• Action item: When a line in the listing contains the string "clipPath", pick it out and copy it.

★ ★ ★

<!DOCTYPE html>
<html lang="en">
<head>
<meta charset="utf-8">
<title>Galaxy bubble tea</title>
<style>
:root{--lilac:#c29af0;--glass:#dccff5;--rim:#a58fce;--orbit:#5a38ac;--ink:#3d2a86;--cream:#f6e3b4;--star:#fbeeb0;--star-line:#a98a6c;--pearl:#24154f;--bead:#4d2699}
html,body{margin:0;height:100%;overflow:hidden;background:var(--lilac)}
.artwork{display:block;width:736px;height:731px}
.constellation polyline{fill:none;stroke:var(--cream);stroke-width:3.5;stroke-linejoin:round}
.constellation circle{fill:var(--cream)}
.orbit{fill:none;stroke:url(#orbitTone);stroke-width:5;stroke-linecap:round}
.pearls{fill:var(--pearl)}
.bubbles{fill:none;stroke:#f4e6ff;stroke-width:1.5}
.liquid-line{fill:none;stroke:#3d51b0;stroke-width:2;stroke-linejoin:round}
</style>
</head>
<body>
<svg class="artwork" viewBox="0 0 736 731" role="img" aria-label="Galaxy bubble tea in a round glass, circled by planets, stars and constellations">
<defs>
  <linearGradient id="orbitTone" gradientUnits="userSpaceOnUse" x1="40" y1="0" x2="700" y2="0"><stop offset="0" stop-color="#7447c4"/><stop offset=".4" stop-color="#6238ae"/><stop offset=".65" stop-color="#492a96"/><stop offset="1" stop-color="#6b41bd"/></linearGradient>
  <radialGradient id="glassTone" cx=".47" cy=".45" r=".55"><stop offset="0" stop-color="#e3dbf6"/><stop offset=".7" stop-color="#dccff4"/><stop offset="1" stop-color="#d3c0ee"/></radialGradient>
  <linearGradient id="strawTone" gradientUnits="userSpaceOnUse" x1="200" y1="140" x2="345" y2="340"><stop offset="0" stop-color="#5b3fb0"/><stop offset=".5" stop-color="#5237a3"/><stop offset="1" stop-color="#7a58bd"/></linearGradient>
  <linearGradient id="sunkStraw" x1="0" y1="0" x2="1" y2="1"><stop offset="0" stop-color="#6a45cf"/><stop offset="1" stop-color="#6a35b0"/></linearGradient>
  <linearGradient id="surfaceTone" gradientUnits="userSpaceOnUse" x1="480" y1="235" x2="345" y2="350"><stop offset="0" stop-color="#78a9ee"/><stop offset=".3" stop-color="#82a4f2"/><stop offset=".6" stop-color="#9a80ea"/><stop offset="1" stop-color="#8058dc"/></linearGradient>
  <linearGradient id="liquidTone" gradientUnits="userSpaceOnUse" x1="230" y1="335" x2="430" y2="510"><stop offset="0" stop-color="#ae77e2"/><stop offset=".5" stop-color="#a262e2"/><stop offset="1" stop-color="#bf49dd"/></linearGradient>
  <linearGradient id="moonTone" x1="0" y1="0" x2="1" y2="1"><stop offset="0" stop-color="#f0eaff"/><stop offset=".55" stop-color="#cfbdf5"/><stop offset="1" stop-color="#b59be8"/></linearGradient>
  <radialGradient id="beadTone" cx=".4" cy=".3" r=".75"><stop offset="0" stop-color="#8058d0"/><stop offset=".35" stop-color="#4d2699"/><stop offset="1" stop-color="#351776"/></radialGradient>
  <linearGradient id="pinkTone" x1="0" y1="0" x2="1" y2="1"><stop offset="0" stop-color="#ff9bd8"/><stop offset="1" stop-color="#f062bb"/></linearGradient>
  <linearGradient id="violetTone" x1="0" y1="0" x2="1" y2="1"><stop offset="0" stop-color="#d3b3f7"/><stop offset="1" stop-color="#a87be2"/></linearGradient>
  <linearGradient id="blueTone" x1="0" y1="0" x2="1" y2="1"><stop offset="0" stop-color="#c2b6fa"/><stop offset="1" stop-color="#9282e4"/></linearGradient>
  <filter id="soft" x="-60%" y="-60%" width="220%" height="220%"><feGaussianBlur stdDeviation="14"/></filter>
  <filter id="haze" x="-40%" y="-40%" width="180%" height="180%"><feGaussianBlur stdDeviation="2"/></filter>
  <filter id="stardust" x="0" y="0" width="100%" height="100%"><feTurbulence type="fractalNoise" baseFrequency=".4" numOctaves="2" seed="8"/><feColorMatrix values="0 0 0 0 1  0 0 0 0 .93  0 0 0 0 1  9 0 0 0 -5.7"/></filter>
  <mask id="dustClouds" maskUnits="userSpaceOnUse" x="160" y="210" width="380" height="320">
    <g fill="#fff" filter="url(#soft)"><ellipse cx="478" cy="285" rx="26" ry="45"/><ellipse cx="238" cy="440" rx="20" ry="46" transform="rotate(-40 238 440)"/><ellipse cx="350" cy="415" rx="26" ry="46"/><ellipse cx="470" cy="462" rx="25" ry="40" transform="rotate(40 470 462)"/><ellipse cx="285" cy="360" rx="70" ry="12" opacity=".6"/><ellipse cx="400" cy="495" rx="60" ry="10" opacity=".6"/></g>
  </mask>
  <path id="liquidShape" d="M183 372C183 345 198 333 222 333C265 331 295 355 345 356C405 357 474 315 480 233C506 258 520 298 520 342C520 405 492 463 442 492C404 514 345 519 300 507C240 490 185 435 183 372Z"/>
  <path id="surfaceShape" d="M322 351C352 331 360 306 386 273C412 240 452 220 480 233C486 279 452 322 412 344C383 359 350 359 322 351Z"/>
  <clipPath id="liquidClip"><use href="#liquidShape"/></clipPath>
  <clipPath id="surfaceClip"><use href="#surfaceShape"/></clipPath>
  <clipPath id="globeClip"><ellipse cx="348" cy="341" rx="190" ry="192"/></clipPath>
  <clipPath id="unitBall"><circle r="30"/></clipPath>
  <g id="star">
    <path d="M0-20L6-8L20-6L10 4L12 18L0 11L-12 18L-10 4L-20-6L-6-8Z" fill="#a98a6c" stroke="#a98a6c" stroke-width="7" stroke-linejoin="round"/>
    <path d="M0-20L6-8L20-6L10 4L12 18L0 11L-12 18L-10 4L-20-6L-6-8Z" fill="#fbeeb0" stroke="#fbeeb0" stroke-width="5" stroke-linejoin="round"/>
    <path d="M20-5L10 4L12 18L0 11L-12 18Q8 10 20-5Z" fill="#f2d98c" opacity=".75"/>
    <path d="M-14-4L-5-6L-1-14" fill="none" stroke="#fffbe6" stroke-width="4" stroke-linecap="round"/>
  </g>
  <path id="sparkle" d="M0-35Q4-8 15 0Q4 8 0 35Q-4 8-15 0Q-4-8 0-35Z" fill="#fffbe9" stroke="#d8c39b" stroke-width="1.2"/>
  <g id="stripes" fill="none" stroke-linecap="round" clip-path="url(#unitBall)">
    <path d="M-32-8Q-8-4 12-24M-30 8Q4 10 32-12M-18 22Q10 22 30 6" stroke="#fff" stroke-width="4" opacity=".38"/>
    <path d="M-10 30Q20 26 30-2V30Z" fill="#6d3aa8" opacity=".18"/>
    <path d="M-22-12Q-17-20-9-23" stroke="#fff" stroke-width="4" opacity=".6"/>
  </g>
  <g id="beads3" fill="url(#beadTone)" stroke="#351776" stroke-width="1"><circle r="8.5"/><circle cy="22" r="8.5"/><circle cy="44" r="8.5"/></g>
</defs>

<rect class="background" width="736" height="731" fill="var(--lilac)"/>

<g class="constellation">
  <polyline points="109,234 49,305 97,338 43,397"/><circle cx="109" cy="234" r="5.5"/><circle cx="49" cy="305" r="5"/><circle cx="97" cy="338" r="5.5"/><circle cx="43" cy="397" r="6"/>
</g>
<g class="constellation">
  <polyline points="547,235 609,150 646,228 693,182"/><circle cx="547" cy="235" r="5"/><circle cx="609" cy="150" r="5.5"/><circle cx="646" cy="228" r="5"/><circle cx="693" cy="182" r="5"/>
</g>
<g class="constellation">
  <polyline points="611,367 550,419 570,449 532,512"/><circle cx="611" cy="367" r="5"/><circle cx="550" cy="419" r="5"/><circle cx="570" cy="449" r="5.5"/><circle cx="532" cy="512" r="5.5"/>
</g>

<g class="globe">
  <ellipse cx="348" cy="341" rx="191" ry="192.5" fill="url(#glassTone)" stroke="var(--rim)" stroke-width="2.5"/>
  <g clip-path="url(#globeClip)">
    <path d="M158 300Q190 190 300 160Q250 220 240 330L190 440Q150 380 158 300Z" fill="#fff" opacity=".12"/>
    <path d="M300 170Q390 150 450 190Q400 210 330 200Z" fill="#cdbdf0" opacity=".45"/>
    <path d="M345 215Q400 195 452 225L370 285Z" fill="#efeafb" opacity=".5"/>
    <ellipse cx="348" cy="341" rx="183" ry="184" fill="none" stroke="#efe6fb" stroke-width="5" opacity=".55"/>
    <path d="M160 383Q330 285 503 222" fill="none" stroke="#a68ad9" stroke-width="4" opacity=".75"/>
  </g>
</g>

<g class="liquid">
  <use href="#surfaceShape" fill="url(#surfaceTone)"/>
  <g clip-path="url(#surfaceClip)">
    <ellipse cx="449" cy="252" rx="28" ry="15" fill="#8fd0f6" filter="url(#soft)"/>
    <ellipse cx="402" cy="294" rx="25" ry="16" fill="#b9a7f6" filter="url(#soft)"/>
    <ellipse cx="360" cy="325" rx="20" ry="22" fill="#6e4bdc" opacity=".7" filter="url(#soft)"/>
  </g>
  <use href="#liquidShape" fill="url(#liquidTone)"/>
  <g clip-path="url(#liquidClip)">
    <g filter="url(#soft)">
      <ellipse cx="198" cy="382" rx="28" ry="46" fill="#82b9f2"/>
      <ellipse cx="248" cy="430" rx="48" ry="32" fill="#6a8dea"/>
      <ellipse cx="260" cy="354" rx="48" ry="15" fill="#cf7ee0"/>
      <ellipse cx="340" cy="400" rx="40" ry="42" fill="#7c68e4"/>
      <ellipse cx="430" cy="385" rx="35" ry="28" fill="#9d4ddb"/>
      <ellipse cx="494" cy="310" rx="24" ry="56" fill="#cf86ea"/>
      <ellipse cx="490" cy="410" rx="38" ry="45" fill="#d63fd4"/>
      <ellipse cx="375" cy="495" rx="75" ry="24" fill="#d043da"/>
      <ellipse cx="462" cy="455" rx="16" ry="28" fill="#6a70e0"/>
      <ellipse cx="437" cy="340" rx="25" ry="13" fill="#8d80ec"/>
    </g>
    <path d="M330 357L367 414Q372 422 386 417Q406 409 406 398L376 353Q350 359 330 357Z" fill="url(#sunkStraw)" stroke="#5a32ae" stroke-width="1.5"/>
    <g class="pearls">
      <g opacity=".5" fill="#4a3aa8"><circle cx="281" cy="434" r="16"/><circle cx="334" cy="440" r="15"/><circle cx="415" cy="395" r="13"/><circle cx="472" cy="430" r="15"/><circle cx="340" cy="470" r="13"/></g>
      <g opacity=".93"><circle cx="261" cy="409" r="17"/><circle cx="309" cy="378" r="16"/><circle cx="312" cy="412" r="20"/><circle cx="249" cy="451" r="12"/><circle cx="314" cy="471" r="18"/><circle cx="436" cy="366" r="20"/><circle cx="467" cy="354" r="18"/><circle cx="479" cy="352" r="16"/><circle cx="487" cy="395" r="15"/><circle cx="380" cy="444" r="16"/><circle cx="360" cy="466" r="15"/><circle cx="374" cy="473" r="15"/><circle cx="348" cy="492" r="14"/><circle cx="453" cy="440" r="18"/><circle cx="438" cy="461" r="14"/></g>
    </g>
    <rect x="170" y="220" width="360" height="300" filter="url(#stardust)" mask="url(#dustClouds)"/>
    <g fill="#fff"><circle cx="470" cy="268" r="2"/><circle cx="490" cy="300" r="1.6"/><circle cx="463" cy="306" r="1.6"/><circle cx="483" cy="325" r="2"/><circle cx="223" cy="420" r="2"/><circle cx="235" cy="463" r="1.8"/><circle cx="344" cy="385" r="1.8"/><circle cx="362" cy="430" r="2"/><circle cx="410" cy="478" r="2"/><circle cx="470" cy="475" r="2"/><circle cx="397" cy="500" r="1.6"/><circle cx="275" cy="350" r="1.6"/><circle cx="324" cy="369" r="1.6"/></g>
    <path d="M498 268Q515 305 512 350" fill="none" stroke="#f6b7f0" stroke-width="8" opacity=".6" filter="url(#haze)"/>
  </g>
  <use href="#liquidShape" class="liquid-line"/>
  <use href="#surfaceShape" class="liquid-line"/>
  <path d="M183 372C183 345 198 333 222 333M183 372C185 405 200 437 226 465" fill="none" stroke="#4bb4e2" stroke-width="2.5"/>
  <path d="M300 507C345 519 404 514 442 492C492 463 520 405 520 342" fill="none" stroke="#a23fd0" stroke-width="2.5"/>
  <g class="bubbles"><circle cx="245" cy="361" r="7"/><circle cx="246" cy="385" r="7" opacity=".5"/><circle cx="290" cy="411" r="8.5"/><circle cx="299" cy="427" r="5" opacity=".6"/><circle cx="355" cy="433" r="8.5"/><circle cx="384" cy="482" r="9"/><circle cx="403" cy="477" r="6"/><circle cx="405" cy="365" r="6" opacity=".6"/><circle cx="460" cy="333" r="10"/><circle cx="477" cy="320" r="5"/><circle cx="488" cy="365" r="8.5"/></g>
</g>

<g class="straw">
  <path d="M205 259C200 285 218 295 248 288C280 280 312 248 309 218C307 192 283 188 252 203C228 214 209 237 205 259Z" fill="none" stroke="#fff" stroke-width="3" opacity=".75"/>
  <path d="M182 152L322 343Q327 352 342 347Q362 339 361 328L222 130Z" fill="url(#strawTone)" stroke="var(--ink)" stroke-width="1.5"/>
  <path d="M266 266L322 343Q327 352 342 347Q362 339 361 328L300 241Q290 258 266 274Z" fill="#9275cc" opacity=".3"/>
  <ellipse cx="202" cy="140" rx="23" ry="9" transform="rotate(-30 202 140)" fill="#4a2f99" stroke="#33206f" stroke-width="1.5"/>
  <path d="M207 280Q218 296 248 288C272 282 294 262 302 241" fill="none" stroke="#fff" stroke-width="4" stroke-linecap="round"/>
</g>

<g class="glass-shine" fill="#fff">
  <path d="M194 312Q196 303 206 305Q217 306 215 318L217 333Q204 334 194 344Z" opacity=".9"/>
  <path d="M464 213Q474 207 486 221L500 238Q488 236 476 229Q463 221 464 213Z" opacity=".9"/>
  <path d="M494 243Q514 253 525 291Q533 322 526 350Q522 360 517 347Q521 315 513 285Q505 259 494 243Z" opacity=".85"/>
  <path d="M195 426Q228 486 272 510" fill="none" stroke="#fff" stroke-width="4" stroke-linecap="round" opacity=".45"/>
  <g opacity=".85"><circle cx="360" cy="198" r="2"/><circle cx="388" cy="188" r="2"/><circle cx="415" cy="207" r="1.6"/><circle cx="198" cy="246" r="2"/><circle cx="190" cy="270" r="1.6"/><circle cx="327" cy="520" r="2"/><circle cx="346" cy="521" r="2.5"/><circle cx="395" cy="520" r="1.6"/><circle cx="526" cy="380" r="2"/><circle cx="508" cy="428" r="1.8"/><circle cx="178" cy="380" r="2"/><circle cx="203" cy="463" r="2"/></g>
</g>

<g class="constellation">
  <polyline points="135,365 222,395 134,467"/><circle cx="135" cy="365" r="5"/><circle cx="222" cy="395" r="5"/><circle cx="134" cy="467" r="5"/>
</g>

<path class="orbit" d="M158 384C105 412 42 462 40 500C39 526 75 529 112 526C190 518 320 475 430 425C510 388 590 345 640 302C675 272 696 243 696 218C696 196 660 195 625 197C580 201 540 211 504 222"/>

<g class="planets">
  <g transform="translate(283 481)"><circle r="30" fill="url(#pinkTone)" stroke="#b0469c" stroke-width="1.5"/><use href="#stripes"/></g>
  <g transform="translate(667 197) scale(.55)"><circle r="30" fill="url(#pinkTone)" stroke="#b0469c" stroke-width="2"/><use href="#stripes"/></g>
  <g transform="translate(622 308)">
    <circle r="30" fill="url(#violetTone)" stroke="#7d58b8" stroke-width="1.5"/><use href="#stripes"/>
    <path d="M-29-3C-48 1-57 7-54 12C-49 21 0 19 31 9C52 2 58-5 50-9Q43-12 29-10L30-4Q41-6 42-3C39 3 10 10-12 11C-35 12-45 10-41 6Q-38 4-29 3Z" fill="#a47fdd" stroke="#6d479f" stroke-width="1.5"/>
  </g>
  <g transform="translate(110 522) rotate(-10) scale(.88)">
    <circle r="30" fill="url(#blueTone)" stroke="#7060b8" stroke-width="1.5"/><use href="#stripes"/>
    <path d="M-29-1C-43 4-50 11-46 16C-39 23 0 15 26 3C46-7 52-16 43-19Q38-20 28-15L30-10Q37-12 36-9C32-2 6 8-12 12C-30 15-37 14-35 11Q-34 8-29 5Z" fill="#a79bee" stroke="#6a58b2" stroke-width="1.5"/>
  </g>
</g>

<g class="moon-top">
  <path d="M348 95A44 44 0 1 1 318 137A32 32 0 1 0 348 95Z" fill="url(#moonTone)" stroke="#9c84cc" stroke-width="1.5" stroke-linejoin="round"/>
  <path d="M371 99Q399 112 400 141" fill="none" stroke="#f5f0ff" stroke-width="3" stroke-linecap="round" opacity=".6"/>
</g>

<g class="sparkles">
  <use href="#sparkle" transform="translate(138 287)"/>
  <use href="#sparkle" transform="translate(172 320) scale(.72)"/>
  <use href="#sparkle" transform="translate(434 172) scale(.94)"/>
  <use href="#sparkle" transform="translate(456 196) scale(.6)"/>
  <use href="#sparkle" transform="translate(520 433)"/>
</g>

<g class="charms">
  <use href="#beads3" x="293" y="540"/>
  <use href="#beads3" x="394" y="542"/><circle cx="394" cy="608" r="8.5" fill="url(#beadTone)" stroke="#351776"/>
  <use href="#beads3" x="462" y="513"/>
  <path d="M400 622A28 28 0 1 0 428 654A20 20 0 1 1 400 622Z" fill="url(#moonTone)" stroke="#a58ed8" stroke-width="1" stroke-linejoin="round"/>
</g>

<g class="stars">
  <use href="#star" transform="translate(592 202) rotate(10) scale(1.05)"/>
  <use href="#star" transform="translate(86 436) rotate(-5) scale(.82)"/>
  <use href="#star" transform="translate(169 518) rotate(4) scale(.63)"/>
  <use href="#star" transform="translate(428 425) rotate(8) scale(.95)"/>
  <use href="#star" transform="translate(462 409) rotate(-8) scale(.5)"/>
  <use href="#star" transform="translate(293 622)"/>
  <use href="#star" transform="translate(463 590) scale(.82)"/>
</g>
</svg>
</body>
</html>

★ ★ ★

• Response to the task:
  <clipPath id="liquidClip"><use href="#liquidShape"/></clipPath>
  <clipPath id="surfaceClip"><use href="#surfaceShape"/></clipPath>
  <clipPath id="globeClip"><ellipse cx="348" cy="341" rx="190" ry="192"/></clipPath>
  <clipPath id="unitBall"><circle r="30"/></clipPath>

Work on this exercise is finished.